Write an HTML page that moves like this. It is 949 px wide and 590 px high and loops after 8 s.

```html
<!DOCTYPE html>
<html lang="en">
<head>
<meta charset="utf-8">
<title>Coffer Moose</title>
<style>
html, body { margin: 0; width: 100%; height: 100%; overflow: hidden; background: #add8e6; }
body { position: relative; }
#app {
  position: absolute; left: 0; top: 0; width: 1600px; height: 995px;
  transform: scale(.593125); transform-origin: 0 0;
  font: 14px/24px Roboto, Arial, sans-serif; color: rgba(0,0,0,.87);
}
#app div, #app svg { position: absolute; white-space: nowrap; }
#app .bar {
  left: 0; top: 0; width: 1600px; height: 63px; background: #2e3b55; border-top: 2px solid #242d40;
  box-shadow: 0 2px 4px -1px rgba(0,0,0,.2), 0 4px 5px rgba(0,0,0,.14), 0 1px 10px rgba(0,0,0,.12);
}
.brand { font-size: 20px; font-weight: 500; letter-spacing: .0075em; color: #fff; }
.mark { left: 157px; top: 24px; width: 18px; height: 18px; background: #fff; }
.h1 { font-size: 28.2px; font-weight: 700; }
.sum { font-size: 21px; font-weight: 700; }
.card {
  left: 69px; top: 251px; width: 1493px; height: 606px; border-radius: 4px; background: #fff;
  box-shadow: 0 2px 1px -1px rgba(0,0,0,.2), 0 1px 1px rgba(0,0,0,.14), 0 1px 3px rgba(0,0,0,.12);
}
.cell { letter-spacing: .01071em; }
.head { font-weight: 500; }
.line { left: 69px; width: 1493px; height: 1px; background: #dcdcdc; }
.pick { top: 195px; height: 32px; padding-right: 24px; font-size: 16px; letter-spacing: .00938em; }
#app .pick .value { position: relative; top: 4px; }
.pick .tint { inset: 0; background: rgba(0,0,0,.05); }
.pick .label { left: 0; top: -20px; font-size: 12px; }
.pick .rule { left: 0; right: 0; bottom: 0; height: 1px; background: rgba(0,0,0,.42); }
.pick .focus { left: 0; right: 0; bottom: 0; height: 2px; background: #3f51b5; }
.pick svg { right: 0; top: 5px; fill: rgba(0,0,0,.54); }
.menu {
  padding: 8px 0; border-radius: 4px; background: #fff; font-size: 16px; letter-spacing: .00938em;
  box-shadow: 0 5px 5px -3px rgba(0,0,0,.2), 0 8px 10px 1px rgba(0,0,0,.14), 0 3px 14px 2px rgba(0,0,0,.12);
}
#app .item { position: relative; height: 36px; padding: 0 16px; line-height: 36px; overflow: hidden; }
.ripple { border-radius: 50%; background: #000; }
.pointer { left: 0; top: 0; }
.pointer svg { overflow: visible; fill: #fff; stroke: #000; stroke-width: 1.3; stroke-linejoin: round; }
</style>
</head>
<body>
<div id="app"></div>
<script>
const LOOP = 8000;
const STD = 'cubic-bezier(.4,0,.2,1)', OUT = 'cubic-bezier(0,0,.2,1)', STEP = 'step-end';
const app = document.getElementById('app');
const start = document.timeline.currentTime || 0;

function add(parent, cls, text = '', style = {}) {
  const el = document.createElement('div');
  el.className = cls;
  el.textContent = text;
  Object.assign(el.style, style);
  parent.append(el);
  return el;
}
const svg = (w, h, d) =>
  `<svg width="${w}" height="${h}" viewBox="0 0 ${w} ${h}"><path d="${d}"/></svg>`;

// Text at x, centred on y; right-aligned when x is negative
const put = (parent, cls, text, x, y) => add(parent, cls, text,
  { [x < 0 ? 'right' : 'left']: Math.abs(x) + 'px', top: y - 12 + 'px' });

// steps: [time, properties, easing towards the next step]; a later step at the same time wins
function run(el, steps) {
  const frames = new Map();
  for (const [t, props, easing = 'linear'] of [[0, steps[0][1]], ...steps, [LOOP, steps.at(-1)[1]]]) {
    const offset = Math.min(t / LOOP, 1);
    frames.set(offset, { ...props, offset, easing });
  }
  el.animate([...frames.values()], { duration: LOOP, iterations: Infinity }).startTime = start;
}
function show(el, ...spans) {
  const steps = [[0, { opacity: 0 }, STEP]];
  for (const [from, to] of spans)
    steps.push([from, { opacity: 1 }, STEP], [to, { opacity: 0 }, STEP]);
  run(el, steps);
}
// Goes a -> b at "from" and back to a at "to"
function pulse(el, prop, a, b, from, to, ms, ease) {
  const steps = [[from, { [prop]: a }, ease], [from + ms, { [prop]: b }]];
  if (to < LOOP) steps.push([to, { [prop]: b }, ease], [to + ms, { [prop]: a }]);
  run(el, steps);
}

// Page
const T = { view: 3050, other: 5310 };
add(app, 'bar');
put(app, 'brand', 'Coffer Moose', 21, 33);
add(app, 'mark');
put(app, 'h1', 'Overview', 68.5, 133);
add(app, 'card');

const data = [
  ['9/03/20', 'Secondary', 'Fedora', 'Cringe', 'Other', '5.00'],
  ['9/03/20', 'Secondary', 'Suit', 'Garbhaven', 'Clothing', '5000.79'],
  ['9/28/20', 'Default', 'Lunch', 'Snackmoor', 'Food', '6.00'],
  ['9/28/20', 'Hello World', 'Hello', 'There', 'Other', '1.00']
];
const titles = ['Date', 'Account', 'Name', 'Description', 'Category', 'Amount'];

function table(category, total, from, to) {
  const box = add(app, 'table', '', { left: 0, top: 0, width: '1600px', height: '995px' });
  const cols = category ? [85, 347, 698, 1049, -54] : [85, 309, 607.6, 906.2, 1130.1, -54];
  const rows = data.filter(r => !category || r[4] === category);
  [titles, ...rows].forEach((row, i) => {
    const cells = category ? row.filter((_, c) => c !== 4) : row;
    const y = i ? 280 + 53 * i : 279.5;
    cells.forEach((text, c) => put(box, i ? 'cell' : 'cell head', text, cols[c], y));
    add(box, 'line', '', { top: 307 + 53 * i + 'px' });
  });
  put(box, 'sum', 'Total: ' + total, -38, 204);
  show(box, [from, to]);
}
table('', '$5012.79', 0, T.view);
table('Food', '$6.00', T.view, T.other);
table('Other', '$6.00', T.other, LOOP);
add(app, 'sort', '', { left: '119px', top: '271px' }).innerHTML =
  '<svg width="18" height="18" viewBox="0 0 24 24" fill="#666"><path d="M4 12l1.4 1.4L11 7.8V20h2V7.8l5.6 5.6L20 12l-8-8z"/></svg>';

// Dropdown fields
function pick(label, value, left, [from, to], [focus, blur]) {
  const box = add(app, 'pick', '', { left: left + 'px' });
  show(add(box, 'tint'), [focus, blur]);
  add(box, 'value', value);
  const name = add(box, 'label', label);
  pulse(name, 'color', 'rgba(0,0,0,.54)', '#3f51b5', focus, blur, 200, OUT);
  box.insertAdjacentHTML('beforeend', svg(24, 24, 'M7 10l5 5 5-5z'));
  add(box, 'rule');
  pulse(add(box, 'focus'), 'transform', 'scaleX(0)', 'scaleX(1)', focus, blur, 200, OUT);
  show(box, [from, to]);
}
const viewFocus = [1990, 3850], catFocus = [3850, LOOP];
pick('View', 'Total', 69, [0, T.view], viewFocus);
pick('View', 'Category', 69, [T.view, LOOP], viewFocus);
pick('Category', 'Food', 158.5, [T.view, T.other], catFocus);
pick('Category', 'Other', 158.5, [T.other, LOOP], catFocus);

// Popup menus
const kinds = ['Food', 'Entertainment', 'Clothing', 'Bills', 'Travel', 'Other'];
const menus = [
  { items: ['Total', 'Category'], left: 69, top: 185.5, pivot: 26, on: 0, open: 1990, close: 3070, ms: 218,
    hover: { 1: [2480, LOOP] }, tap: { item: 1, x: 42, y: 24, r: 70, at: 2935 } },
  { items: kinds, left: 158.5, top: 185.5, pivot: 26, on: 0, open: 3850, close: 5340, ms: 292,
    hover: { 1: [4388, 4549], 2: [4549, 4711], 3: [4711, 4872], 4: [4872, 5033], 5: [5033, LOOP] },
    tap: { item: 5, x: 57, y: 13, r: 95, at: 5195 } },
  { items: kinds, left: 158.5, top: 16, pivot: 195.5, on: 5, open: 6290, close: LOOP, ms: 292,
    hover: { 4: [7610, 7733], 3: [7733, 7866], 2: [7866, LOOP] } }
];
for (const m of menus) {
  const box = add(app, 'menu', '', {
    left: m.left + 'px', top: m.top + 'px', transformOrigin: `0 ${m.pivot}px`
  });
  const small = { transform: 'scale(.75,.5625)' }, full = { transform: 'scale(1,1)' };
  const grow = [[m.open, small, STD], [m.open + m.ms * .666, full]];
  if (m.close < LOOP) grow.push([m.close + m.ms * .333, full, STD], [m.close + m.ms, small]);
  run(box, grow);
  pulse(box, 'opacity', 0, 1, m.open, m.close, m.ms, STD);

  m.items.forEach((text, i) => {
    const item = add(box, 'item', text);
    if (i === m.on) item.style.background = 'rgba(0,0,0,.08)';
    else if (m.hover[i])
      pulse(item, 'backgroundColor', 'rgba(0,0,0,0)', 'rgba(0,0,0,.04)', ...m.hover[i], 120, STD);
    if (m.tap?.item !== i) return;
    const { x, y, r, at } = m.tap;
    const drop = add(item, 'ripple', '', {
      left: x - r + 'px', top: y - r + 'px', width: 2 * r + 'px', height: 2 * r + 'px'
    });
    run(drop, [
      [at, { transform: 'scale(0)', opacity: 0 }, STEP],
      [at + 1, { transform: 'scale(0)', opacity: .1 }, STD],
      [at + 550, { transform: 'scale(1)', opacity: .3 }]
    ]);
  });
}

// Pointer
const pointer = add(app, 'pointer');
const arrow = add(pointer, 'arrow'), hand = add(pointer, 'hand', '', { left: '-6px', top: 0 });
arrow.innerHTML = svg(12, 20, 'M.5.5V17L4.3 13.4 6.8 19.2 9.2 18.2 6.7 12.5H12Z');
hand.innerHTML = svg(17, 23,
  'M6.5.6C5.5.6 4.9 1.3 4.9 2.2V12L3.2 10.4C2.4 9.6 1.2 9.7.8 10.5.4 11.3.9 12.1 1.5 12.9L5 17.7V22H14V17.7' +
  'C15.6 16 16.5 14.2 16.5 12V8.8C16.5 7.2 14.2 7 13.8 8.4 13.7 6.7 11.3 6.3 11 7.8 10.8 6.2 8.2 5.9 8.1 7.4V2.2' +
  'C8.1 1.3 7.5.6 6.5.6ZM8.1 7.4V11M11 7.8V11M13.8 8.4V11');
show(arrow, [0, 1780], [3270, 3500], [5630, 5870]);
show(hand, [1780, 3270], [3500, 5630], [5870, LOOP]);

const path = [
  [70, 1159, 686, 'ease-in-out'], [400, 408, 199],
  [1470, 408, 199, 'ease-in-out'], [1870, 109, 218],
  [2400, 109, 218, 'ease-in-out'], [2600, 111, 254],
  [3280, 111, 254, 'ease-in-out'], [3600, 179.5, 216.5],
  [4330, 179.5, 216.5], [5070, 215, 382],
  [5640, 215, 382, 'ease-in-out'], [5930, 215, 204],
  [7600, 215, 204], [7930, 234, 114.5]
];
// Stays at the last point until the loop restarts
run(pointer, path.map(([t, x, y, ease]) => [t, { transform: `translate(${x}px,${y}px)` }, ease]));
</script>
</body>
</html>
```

To do: The expected output is every line of the records in which the string "from" appears.

Solved problem:
  for (const [from, to] of spans)
    steps.push([from, { opacity: 1 }, STEP], [to, { opacity: 0 }, STEP]);
// Goes a -> b at "from" and back to a at "to"
function pulse(el, prop, a, b, from, to, ms, ease) {
  const steps = [[from, { [prop]: a }, ease], [from + ms, { [prop]: b }]];
function table(category, total, from, to) {
  show(box, [from, to]);
function pick(label, value, left, [from, to], [focus, blur]) {
  show(box, [from, to]);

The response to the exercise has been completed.